Why people reject science
Friday, 24 August 2012
The results showed that free-market ideology was an overwhelmingly strong determinant of the rejection of climate science.
Researchers from The University of Western Australia have examined what motivates people who are greatly involved in the climate debate to reject scientific evidence.
The study Motivated Rejection of Science, to be published in Psychological Science, was designed to investigate what motivates the rejection of science in visitors to climate blogs who choose to participate in the ongoing public debate about climate change.
More than 1000 visitors to blogs dedicated to discussions of climate science completed a questionnaire that queried people's belief in a number of scientific questions and conspiracy theories, including: Princess Diana's death was not an accident; the Apollo moon landings never happened; HIV causes AIDS; and smoking causes lung cancer. The study also considered the interplay of these responses with the acceptance of climate science, free market ideology and the belief that previous environmental problems have been resolved.
The results showed that those who subscribed to one or more conspiracy theories or who strongly supported a free market economy were more likely to reject the findings from climate science as well as other sciences.

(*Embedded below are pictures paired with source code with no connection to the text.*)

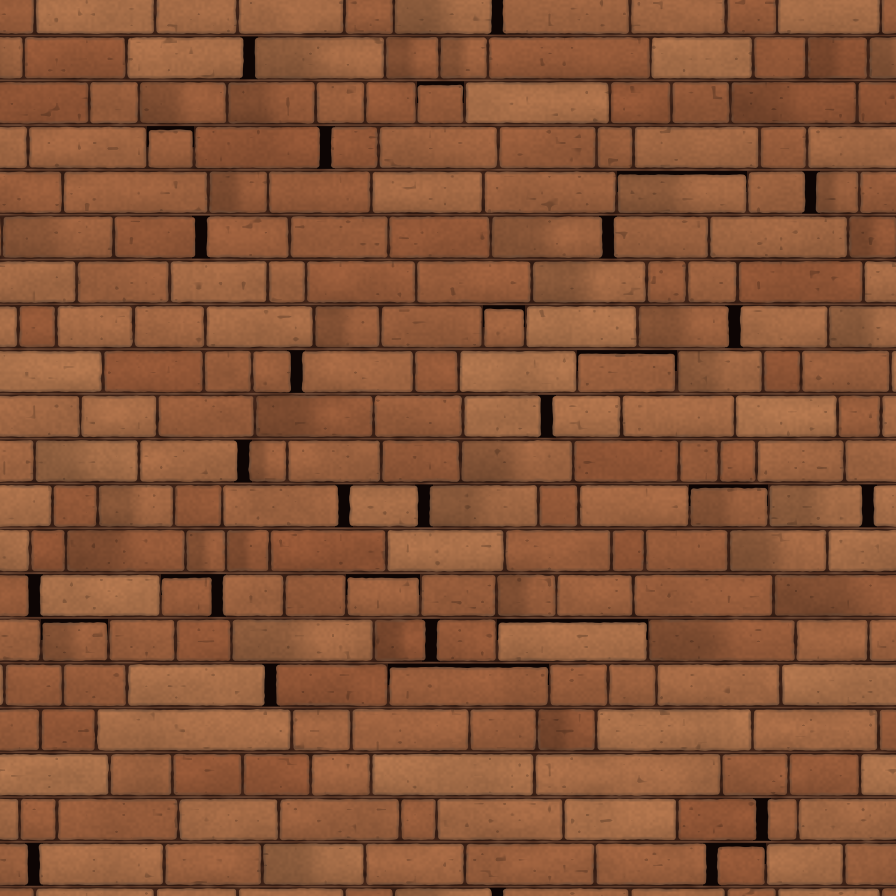
This texture is drawn by a Shadertoy shader. Its source:

```glsl
// Weathered brick wall: 20 courses of randomly long and short bricks.
// Each course is walked brick by brick; a rounded box distance cuts the face
// from the joints, and tiling value noise adds ragged edges, grain and stains.

const float ROWS = 20.0;
const float BED_OFFSET = 0.0104;      // height of the lowest bed joint
const int   MAX_BRICKS = 11;
const float MIN_BRICKS = 9.0;
const float SHORT_CHANCE = 0.38;
const float BED_HALF = 0.0023;        // half thickness of the bed joints
const float HEAD_HALF = 0.0015;       // half thickness of the upright joints
const float GAP_HALF = 0.0065;        // half thickness of the open joints
const float GAP_CHANCE = 0.10;
const float SAG_CHANCE = 0.06;        // bricks with a dark slot above them
const float SAG_DEPTH = 0.003;
const float CORNER = 0.0035;
const float RAGGED = 0.0018;

const vec3 RED_CLAY = vec3(0.55, 0.32, 0.20);
const vec3 TAN_CLAY = vec3(0.66, 0.44, 0.29);
const vec3 DUST     = vec3(0.56, 0.41, 0.31);
const vec3 MORTAR   = vec3(0.36, 0.21, 0.14);
const vec3 SHADOW   = vec3(0.17, 0.09, 0.06);
const vec3 HOLLOW   = vec3(0.05, 0.02, 0.015);

float hash(vec2 p) {
    return fract(sin(dot(p, vec2(127.1, 311.7))) * 43758.5453);
}

// Value noise that tiles over the unit square; freq holds whole numbers.
float noise(vec2 uv, vec2 freq) {
    vec2 p = uv * freq, i = floor(p), f = fract(p);
    f = f * f * (3.0 - 2.0 * f);
    vec2 a = mod(i, freq), b = mod(i + 1.0, freq);
    return mix(mix(hash(a), hash(vec2(b.x, a.y)), f.x),
               mix(hash(vec2(a.x, b.y)), hash(b), f.x), f.y);
}

bool isShort(float brick, float row) {
    return hash(vec2(brick + 3.0, row + 41.0)) < SHORT_CHANCE;
}

float brickLength(float brick, float row) {
    float vary = hash(vec2(brick + 17.0, row + 5.0));
    return isShort(brick, row) ? mix(0.045, 0.068, vary) : mix(0.095, 0.165, vary);
}

// 1 where the joint to the left of a brick has lost its mortar.
float openJoint(float brick, float row) {
    return step(hash(vec2(brick + 29.0, row + 83.0)), GAP_CHANCE);
}

float roundedBox(vec2 p, vec2 halfSize, float radius) {
    vec2 q = abs(p) - halfSize + radius;
    return length(max(q, 0.0)) + min(max(q.x, q.y), 0.0) - radius;
}

void mainImage(out vec4 fragColor, in vec2 fragCoord) {
    float px = 1.0 / iResolution.y;
    vec2 uv = fragCoord * px - vec2(0.0, BED_OFFSET);
    float rowHeight = 1.0 / ROWS;
    float row = mod(floor(uv.y * ROWS), ROWS);
    float y = fract(uv.y * ROWS) * rowHeight;

    // Find the brick under this point; lengths are scaled to fill the course.
    float count = MIN_BRICKS + floor(3.0 * hash(vec2(row, 7.0)));
    float total = 0.0;
    for (int i = 0; i < MAX_BRICKS; i++)
        if (float(i) < count) total += brickLength(float(i), row);
    float x = fract(uv.x + hash(vec2(row, 19.0)));
    float left = 0.0, right = 0.0, brick = 0.0;
    for (int i = 0; i < MAX_BRICKS; i++) {
        brick = float(i);
        left = right;
        right += brickLength(brick, row) / total;
        if (x < right || brick + 1.5 > count) break;
    }

    // Brick outline
    float openLeft = openJoint(brick, row);
    float openRight = openJoint(mod(brick + 1.0, count), row);
    float sag = step(hash(vec2(brick + 61.0, row + 13.0)), SAG_CHANCE);
    vec2 lo = vec2(left + mix(HEAD_HALF, GAP_HALF, openLeft), BED_HALF);
    vec2 hi = vec2(right - mix(HEAD_HALF, GAP_HALF, openRight),
                   rowHeight - BED_HALF - sag * SAG_DEPTH);
    vec2 p = vec2(x, y) - 0.5 * (lo + hi);
    float wobble = 0.6 * noise(uv, vec2(90.0)) + 0.4 * noise(uv, vec2(230.0)) - 0.5;
    float d = roundedBox(p, 0.5 * (hi - lo), CORNER) + RAGGED * wobble;

    // Clay face: tone per brick, stained ends, mottling, grain and pits
    float tone = hash(vec2(brick + 71.0, row + 23.0));
    if (isShort(brick, row)) tone *= 0.55;
    vec3 face = mix(RED_CLAY, TAN_CLAY, tone);
    float along = (x - left) / (right - left);
    float stained = step(hash(vec2(brick + 47.0, row + 91.0)), 0.16);
    face *= 1.0 - 0.17 * stained * smoothstep(0.65, 0.35, along);
    face *= 0.94 + 0.12 * noise(uv, vec2(24.0, 40.0));
    face *= 0.96 + 0.08 * noise(uv, vec2(300.0));
    face *= 1.0 - 0.2 * smoothstep(0.88, 0.97, noise(uv + 0.37, vec2(120.0, 160.0)));
    face *= mix(0.93, 1.03, smoothstep(0.0, 0.7 * rowHeight, y));

    // Dusty, slightly darkened rim
    float rim = smoothstep(-0.004, -0.0005, d);
    face = mix(face, DUST * 0.9, 0.65 * rim * noise(uv + 0.61, vec2(70.0, 180.0)));
    face *= 1.0 - 0.14 * rim;

    // Joints: crumbly mortar line in the beds, black where they stand open
    float bed = min(y, rowHeight - y);
    float crumb = noise(uv + 0.23, vec2(80.0, 160.0));
    vec3 joint = mix(SHADOW, MORTAR, 0.5 * crumb);
    joint = mix(joint, mix(MORTAR, DUST, 0.6 * crumb),
                0.75 * (1.0 - smoothstep(0.0003, 0.0003 + px, bed)));
    float hollow = x < 0.5 * (left + right) ? openLeft : openRight;
    hollow *= step(min(x - left, right - x), GAP_HALF + CORNER);
    hollow = max(hollow, sag * step(0.5 * rowHeight, y));
    joint = mix(joint, HOLLOW, hollow * smoothstep(0.0005, 0.002, bed));

    fragColor = vec4(mix(face, joint, smoothstep(-0.7 * px, 0.7 * px, d)), 1.0);
}
```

The researchers, led by UWA School of Psychology Professor Stephan Lewandowsky, found that free-market ideology was an overwhelmingly strong determinant of the rejection of climate science. It also predicted the rejection of the link between tobacco and lung cancer and between HIV and AIDS. Conspiratorial thinking was a lesser but still significant determinant of the rejection of all scientific propositions examined, from climate to lung cancer.
"Blogs have a huge impact on society and so it's important that we understand the motivations and the reasoning of those who visit blogs to contribute to the discussion. There has been much research pointing to the role of free-market ideology in rejecting climate science, but this is the first time it's been shown that other scientific facts, such as the link between HIV and AIDS, are also subject to ideological rejection," Professor Lewandowsky said.
By contrast, a major determinant of the acceptance of science was the perceived consensus among scientists. The more agreement among scientists, the more people were likely to accept the scientific findings.
"It is important to understand the role of perceived consensus because it highlights how damaging the media's handling of climate issues can be when they create the appearance of a scientific debate where there is none: More than 90 in 100 climate researchers agree on the basic fact that the globe is warming due to human greenhouse gas emissions," Professor Lewandowsky said.
Editor's Note: Original news release can be found here.